What you are asked to do:
Please find every line in the entries below that contains the string "limb", and copy it.

Data for review:
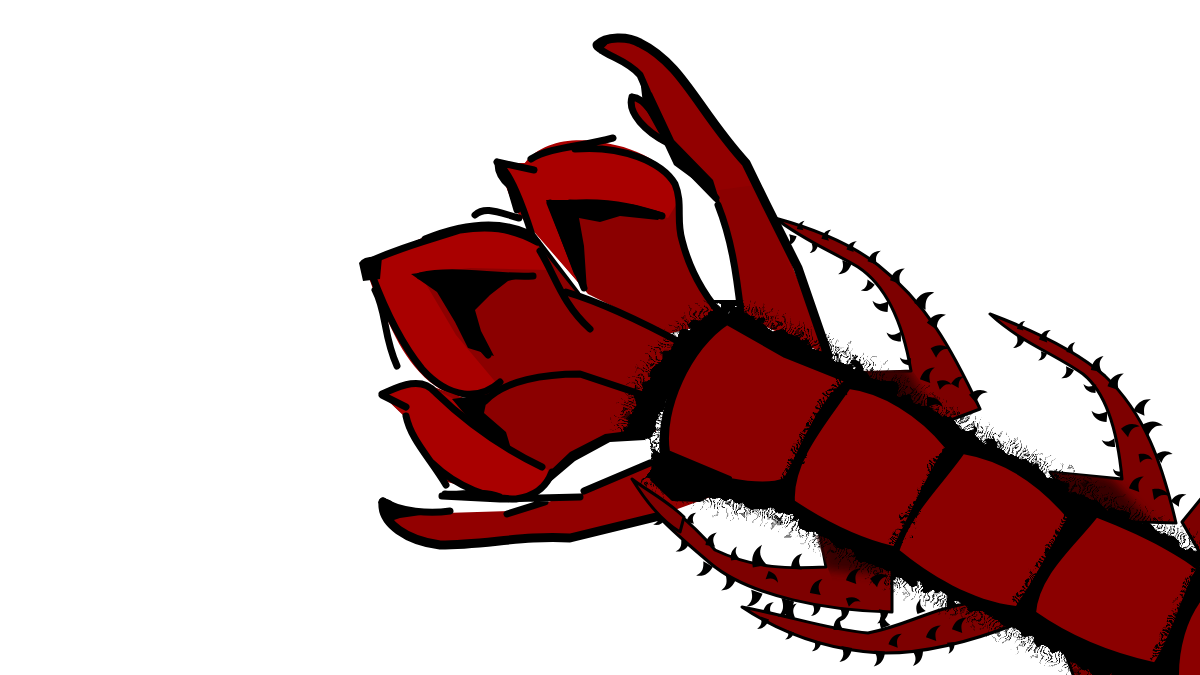
<!DOCTYPE html>
<html lang="en">
<head>
<meta charset="utf-8">
<title>Red clawed creature</title>
<style>
:root { --paper: #fff; --ink: #000; --shell: #8b0000; --shell-light: #a90000; --limb: #920000; --shade: #380000; }
html, body { margin: 0; height: 100%; overflow: hidden; background: var(--paper); }
svg { display: block; width: 1200px; height: 675px; }
.shell { fill: var(--shell); }
.light { fill: var(--shell-light); }
.limb { fill: var(--limb); }
.leg { fill: #7d0000; stroke: var(--ink); stroke-width: 3; stroke-linejoin: round; }
.shade { fill: var(--shade); }
.ink { fill: var(--ink); }
.line { fill: none; stroke: var(--ink); stroke-width: 7; stroke-linecap: round; stroke-linejoin: round; }
.bold { stroke-width: 9; }
.thin { stroke-width: 4; }
.hair { fill: none; stroke: var(--ink); }
</style>
</head>
<body>
<svg viewBox="0 0 1200 675" role="img" aria-label="Drawing of a dark red segmented creature with claws, spiny legs and black fur">
<defs>
  <path id="thorn" d="M-5 1 C-5-6-3-12 5-15 C1-9 2-5 6 1Z"/>
  <path id="fur-edge" d="M637 438 C652 390 676 345 726 319 L846 376 L955 438 L1078 506 L1200 566 M650 462 L720 484 L785 500 L892 560 L1010 612 L1090 656 L1160 680"/>
  <filter id="ragged" x="-5%" y="-5%" width="110%" height="110%">
    <feTurbulence type="fractalNoise" baseFrequency=".09" numOctaves="2" seed="7"/>
    <feDisplacementMap in="SourceGraphic" scale="17" xChannelSelector="R" yChannelSelector="G"/>
  </filter>
  <filter id="soft" x="-20%" y="-20%" width="140%" height="140%"><feGaussianBlur stdDeviation="5"/></filter>
  <clipPath id="leg-clip"><path d="M850 371 L912 370 L948 420 L900 410Z M1050 472 L1125 480 L1180 520 L1090 520Z M815 535 L893 550 L890 612 L840 600Z M640 470 L725 490 L650 520Z"/></clipPath>
</defs>

<g id="legs">
  <g id="leg-upper-front">
    <path class="leg" d="M775 218 C815 229 850 243 878 265 C925 302 950 345 980 409 L948 421 L845 374 L911 371 C904 330 890 288 858 267 C835 253 803 240 775 218Z"/>
  </g>
  <g id="leg-upper-rear">
    <path class="leg" d="M990 314 C1035 331 1075 350 1105 376 C1145 414 1162 463 1176 523 L1080 520 L1050 472 L1122 479 C1118 435 1108 394 1083 374 C1055 354 1020 342 990 314Z"/>
  </g>
  <g id="leg-lower-front">
    <path class="leg" d="M632 479 C650 490 690 520 715 550 C755 569 790 569 826 567 L820 535 L892 548 L892 612 C830 611 750 597 710 563 C675 533 650 513 632 479Z"/>
  </g>
  <g id="leg-lower-rear">
    <path class="leg" d="M742 607 C790 616 830 630 868 633 C910 625 930 607 985 601 L1016 624 C970 642 925 654 880 653 C830 650 785 636 742 607Z"/>
  </g>
  <path class="leg" d="M1182 522 L1204 495 V560Z M1066 655 L1150 668 V680 H1075Z"/>
  <g clip-path="url(#leg-clip)"><path class="shade" filter="url(#soft)" d="M850 366 H905 L945 430 H860Z M1050 465 L1110 478 L1160 530 H1070Z M815 530 L895 545 L885 575 L825 570Z M690 480 L730 488 L690 510Z"/></g>

  <g id="thorns" class="ink">
    <g id="thorns-upper-front">
      <use href="#thorn" transform="translate(800 229) rotate(10) scale(.6)"/>
      <use href="#thorn" transform="translate(825 239) rotate(15) scale(.7)"/>
      <use href="#thorn" transform="translate(850 250) rotate(20) scale(.7)"/>
      <use href="#thorn" transform="translate(872 262) rotate(20) scale(.9)"/>
      <use href="#thorn" transform="translate(895 281) rotate(20)"/>
      <use href="#thorn" transform="translate(920 305) rotate(30) scale(1.2)"/>
      <use href="#thorn" transform="translate(932 325) rotate(35) scale(1.1)"/>
      <use href="#thorn" transform="translate(973 398) rotate(50) scale(1)"/>
      <use href="#thorn" transform="translate(793 236) rotate(195) scale(.7)"/>
      <use href="#thorn" transform="translate(815 245) rotate(195) scale(.6)"/>
      <use href="#thorn" transform="translate(847 263) rotate(200) scale(.9)"/>
      <use href="#thorn" transform="translate(871 283) rotate(215) scale(.8)"/>
      <use href="#thorn" transform="translate(887 307) rotate(-85)"/>
      <use href="#thorn" transform="translate(900 337) rotate(-90) scale(.9)"/>
      <use href="#thorn" transform="translate(910 362) rotate(-85) scale(.7)"/>
      <use href="#thorn" transform="translate(934 352) rotate(60)"/>
      <use href="#thorn" transform="translate(925 380) rotate(20)"/>
      <use href="#thorn" transform="translate(939 385) rotate(70) scale(.8)"/>
      <use href="#thorn" transform="translate(955 385) rotate(30) scale(.8)"/>
      <use href="#thorn" transform="translate(928 402) rotate(90)"/>
    </g>
    <g id="thorns-upper-rear">
      <use href="#thorn" transform="translate(1020 329) rotate(15) scale(.6)"/>
      <use href="#thorn" transform="translate(1043 340) rotate(20) scale(.8)"/>
      <use href="#thorn" transform="translate(1070 352) rotate(10) scale(.7)"/>
      <use href="#thorn" transform="translate(1096 370) rotate(10)"/>
      <use href="#thorn" transform="translate(1113 387) rotate(20) scale(1.1)"/>
      <use href="#thorn" transform="translate(1139 412) rotate(25) scale(1.1)"/>
      <use href="#thorn" transform="translate(1146 429) rotate(60) scale(1.1)"/>
      <use href="#thorn" transform="translate(1159 458) rotate(55) scale(.9)"/>
      <use href="#thorn" transform="translate(1175 503) rotate(35) scale(.9)"/>
      <use href="#thorn" transform="translate(1021 338) rotate(200) scale(.8)"/>
      <use href="#thorn" transform="translate(1044 353) rotate(200) scale(.6)"/>
      <use href="#thorn" transform="translate(1070 369) rotate(205) scale(.8)"/>
      <use href="#thorn" transform="translate(1095 389) rotate(-85) scale(.8)"/>
      <use href="#thorn" transform="translate(1106 417) rotate(-85)"/>
      <use href="#thorn" transform="translate(1114 443) rotate(-95) scale(.8)"/>
      <use href="#thorn" transform="translate(1121 474) rotate(-75) scale(.6)"/>
      <use href="#thorn" transform="translate(1125 432) rotate(50)"/>
      <use href="#thorn" transform="translate(1140 458) rotate(80) scale(.8)"/>
      <use href="#thorn" transform="translate(1134 489) rotate(20)"/>
      <use href="#thorn" transform="translate(1154 494) rotate(80)"/>
    </g>
    <g id="thorns-lower-front">
      <use href="#thorn" transform="translate(660 497) rotate(20) scale(.7)"/>
      <use href="#thorn" transform="translate(690 522) rotate(15) scale(.7)"/>
      <use href="#thorn" transform="translate(710 545) rotate(10) scale(.9)"/>
      <use href="#thorn" transform="translate(735 559) rotate(-10) scale(.8)"/>
      <use href="#thorn" transform="translate(759 565) rotate(-10) scale(1.3)"/>
      <use href="#thorn" transform="translate(796 568) rotate(5)"/>
      <use href="#thorn" transform="translate(662 518) rotate(215) scale(.7)"/>
      <use href="#thorn" transform="translate(685 543) rotate(210) scale(.8)"/>
      <use href="#thorn" transform="translate(708 565) rotate(210)"/>
      <use href="#thorn" transform="translate(731 578) rotate(200)"/>
      <use href="#thorn" transform="translate(757 593) rotate(200) scale(1.1)"/>
      <use href="#thorn" transform="translate(788 601) rotate(195) scale(1.2)"/>
      <use href="#thorn" transform="translate(817 605) rotate(190) scale(.8)"/>
      <use href="#thorn" transform="translate(845 609) rotate(190) scale(.9)"/>
      <use href="#thorn" transform="translate(884 611) rotate(190) scale(.9)"/>
      <use href="#thorn" transform="translate(768 575) rotate(110) scale(.8)"/>
      <use href="#thorn" transform="translate(815 593) rotate(10)"/>
      <use href="#thorn" transform="translate(851 581) rotate(20)"/>
      <use href="#thorn" transform="translate(874 582) rotate(50)"/>
      <use href="#thorn" transform="translate(848 602) rotate(70) scale(.8)"/>
    </g>
    <g id="thorns-lower-rear">
      <use href="#thorn" transform="translate(767 611) rotate(20) scale(.7)"/>
      <use href="#thorn" transform="translate(790 616) rotate(10) scale(.9)"/>
      <use href="#thorn" transform="translate(838 629) scale(.9)"/>
      <use href="#thorn" transform="translate(885 626) rotate(-20) scale(.9)"/>
      <use href="#thorn" transform="translate(921 612) rotate(-20) scale(.8)"/>
      <use href="#thorn" transform="translate(952 606) rotate(-15)"/>
      <use href="#thorn" transform="translate(765 619) rotate(200) scale(.8)"/>
      <use href="#thorn" transform="translate(791 632) rotate(200) scale(.6)"/>
      <use href="#thorn" transform="translate(818 642) rotate(195) scale(.7)"/>
      <use href="#thorn" transform="translate(847 648) rotate(190)"/>
      <use href="#thorn" transform="translate(880 652) rotate(185)"/>
      <use href="#thorn" transform="translate(918 651) rotate(180)"/>
      <use href="#thorn" transform="translate(951 643) rotate(175) scale(.7)"/>
      <use href="#thorn" transform="translate(893 645) rotate(20) scale(.9)"/>
      <use href="#thorn" transform="translate(931 638) rotate(20)"/>
      <use href="#thorn" transform="translate(957 630) rotate(20)"/>
    </g>
  </g>
</g>

<g id="upper-arm">
  <path class="limb" d="M631 97 C645 98 655 117 663 144 C643 132 629 118 631 97Z"/>
  <path class="limb" d="M597 45 C606 36 628 37 640 42 C683 64 699 112 746 163 L776 225 L828 355 L738 312 C735 270 729 230 719 201 L675 155 C665 125 653 99 635 72 C622 58 594 54 597 45Z"/>
  <path class="shell" d="M719 190 L755 185 L828 355 L740 315Z"/>
  <path class="line bold" d="M597 45 C606 36 628 36 640 43 C683 64 699 112 746 163 L766 204 L798 268 L828 355"/>
  <path class="line" d="M597 47 C610 58 625 59 640 75 L647 91 M632 97 C627 113 646 132 668 143 C658 120 646 98 632 97 M668 143 L676 157 L716 198 M718 205 C731 238 736 270 741 314"/>
  <path class="ink" d="M595 44 Q600 36 622 37 Q605 42 600 54Z M640 78 L652 93 L674 140 L713 180 L723 212 L704 187 L674 165 L660 135 L643 104Z"/>
</g>

<g id="lower-arm">
  <path class="limb" d="M383 501 C400 511 420 515 445 513 L510 511 L580 494 L650 462 L727 491 L650 519 L570 539 L440 546 C409 542 382 524 383 501Z"/>
  <path class="line bold" d="M383 502 C381 524 408 541 440 545 C485 545 525 535 570 538 L660 516"/>
  <path class="line" d="M383 501 C400 512 430 514 450 511 M507 514 L545 502 M584 491 L650 463 M442 496 L500 499 L580 497"/>
  <path class="ink" d="M378 502 Q386 494 397 506 L428 514 L400 518 L388 522Z M655 460 L725 488 L700 502 L672 501 L650 480Z"/>
</g>

<g id="tail-fan">
  <g id="lobe-top">
    <path class="shell" d="M497 163 L525 163 C555 136 610 137 655 163 C687 182 674 220 690 267 L724 320 L668 334 L588 294 L515 208Z"/>
    <path class="light" d="M497 163 L525 163 C540 143 570 137 600 142 C645 149 673 167 679 200 L668 218 C635 206 595 199 560 200 L585 290 L515 210Z"/>
    <path class="ink" d="M546 200 L570 200 C605 197 638 204 664 213 L658 220 L620 216 L600 222 L579 218 L584 246 L587 291 L574 274Z"/>
    <path class="line" d="M531 159 C550 147 580 147 613 138 M575 149 C622 145 662 162 675 184 C683 203 676 220 682 240 C688 264 700 292 726 320 M497 162 C511 174 522 204 532 235 L577 294 M497 162 L534 170 M498 164 Q498 176 510 186 L517 210 M550 203 L584 288 M570 203 L632 208 L662 216"/>
  </g>
  <g id="lobe-middle">
    <path class="shell" d="M364 264 L420 239 C465 221 510 216 530 235 L578 295 L668 333 L682 345 L645 390 L570 374 L496 393 C462 404 432 390 408 350 L378 303Z"/>
    <path class="light" d="M364 264 L420 239 C470 220 510 220 535 241 L548 270 L470 268 L420 274 L456 335 L498 385 C484 401 455 402 430 382 C400 357 388 320 373 287Z"/>
    <path class="ink" d="M411 274 L434 271 L535 274 L508 281 L490 295 L475 310 L481 331 L494 356 L468 348 L455 322 L437 292Z M359 263 Q364 255 382 257 L380 279 L363 281Z"/>
    <path class="line" d="M364 264 C400 247 430 240 460 230 C487 226 510 227 537 242 M425 239 C470 221 505 222 530 234 M475 215 C485 206 497 212 519 218 M372 275 C384 307 400 342 422 369 C450 400 480 400 500 382 M375 290 C387 313 383 335 397 366 M420 276 C455 268 495 278 533 276 M460 323 L488 355 M540 251 C555 275 562 304 590 329 M566 292 C600 302 635 318 685 345"/>
  </g>
  <g id="lobe-bottom">
    <path class="shell" d="M381 394 L420 382 L478 403 C500 380 550 367 590 375 L648 390 L656 432 C615 431 580 447 552 477 L510 499 L440 480 L408 420Z"/>
    <path class="light" d="M381 394 L420 382 L466 405 L508 447 L548 470 C543 493 520 501 495 496 C455 490 425 456 407 418Z"/>
    <path class="ink" d="M452 399 L488 394 L484 413 L506 432 L512 452 L478 430Z M550 471 L570 452 L605 434 L652 428 L645 440 L610 442 L575 461 L549 483Z"/>
    <path class="line" d="M382 394 C394 389 420 374 435 392 M382 395 L406 407 M406 416 C411 440 430 458 446 485 M432 463 C458 488 490 499 516 499 C538 496 548 483 552 472 M436 393 C465 421 500 447 542 467 M485 401 C505 380 545 374 580 374 L640 394 M445 494 C460 496 480 489 500 497"/>
  </g>
</g>

<g id="fur">
  <g filter="url(#ragged)">
    <use href="#fur-edge" class="hair" stroke-width="27"/>
    <use href="#fur-edge" class="hair" stroke-width="46" stroke-dasharray="1 3"/>
    <use href="#fur-edge" class="hair" stroke-width="60" stroke-dasharray=".6 7" opacity=".7"/>
  </g>
  <path class="ink" d="M727 318 L846 376 L960 445 L1080 510 L1204 568 V680 H1155 L1010 611 L893 555 L785 495 L660 460 C655 405 680 350 727 318Z"/>
</g>

<g id="body-segments" class="shell">
  <path d="M727 323 L785 356 L845 380 C813 408 800 450 784 478 Q768 485 730 478 L668 452 C661 412 686 351 727 323Z"/>
  <path d="M849 387 C882 391 920 414 946 446 C930 468 909 516 893 547 Q846 537 793 502 C790 461 826 421 849 387Z"/>
  <path d="M963 452 C1004 459 1040 483 1068 516 C1052 545 1034 580 1016 606 C972 601 930 575 898 549 C908 514 944 480 963 452Z"/>
  <path d="M1095 517 C1131 531 1170 549 1196 569 C1182 594 1170 640 1153 664 Q1085 649 1034 613 C1037 574 1074 544 1095 517Z"/>
  <path d="M1204 597 C1188 616 1178 647 1179 680 H1204Z"/>
</g>
<g id="segment-shadows" filter="url(#ragged)">
  <path class="hair" stroke-width="12" stroke-dasharray="2 2" d="M843 381 C815 408 800 450 785 480 M948 447 L893 549 M1070 516 L1018 606 M1198 569 L1156 662"/>
</g>
<path id="shell-rim" class="line thin" d="M727 323 C690 347 661 410 668 452 L730 478 M727 323 L785 356 L845 380 M849 387 C826 421 790 461 793 502 Q846 537 893 548 M849 387 C882 391 920 414 946 446 M963 452 C944 480 908 514 898 549 M963 452 C1004 459 1040 483 1068 516 M1095 517 C1074 544 1037 574 1034 613 Q1085 649 1153 664"/>
<path id="foreleg-tip" class="leg" d="M632 479 C646 490 665 499 684 517 L680 532 C660 520 645 500 632 479Z"/>
</svg>
</body>
</html>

Response to the task:
:root { --paper: #fff; --ink: #000; --shell: #8b0000; --shell-light: #a90000; --limb: #920000; --shade: #380000; }
.limb { fill: var(--limb); }
  <path class="limb" d="M631 97 C645 98 655 117 663 144 C643 132 629 118 631 97Z"/>
  <path class="limb" d="M597 45 C606 36 628 37 640 42 C683 64 699 112 746 163 L776 225 L828 355 L738 312 C735 270 729 230 719 201 L675 155 C665 125 653 99 635 72 C622 58 594 54 597 45Z"/>
  <path class="limb" d="M383 501 C400 511 420 515 445 513 L510 511 L580 494 L650 462 L727 491 L650 519 L570 539 L440 546 C409 542 382 524 383 501Z"/>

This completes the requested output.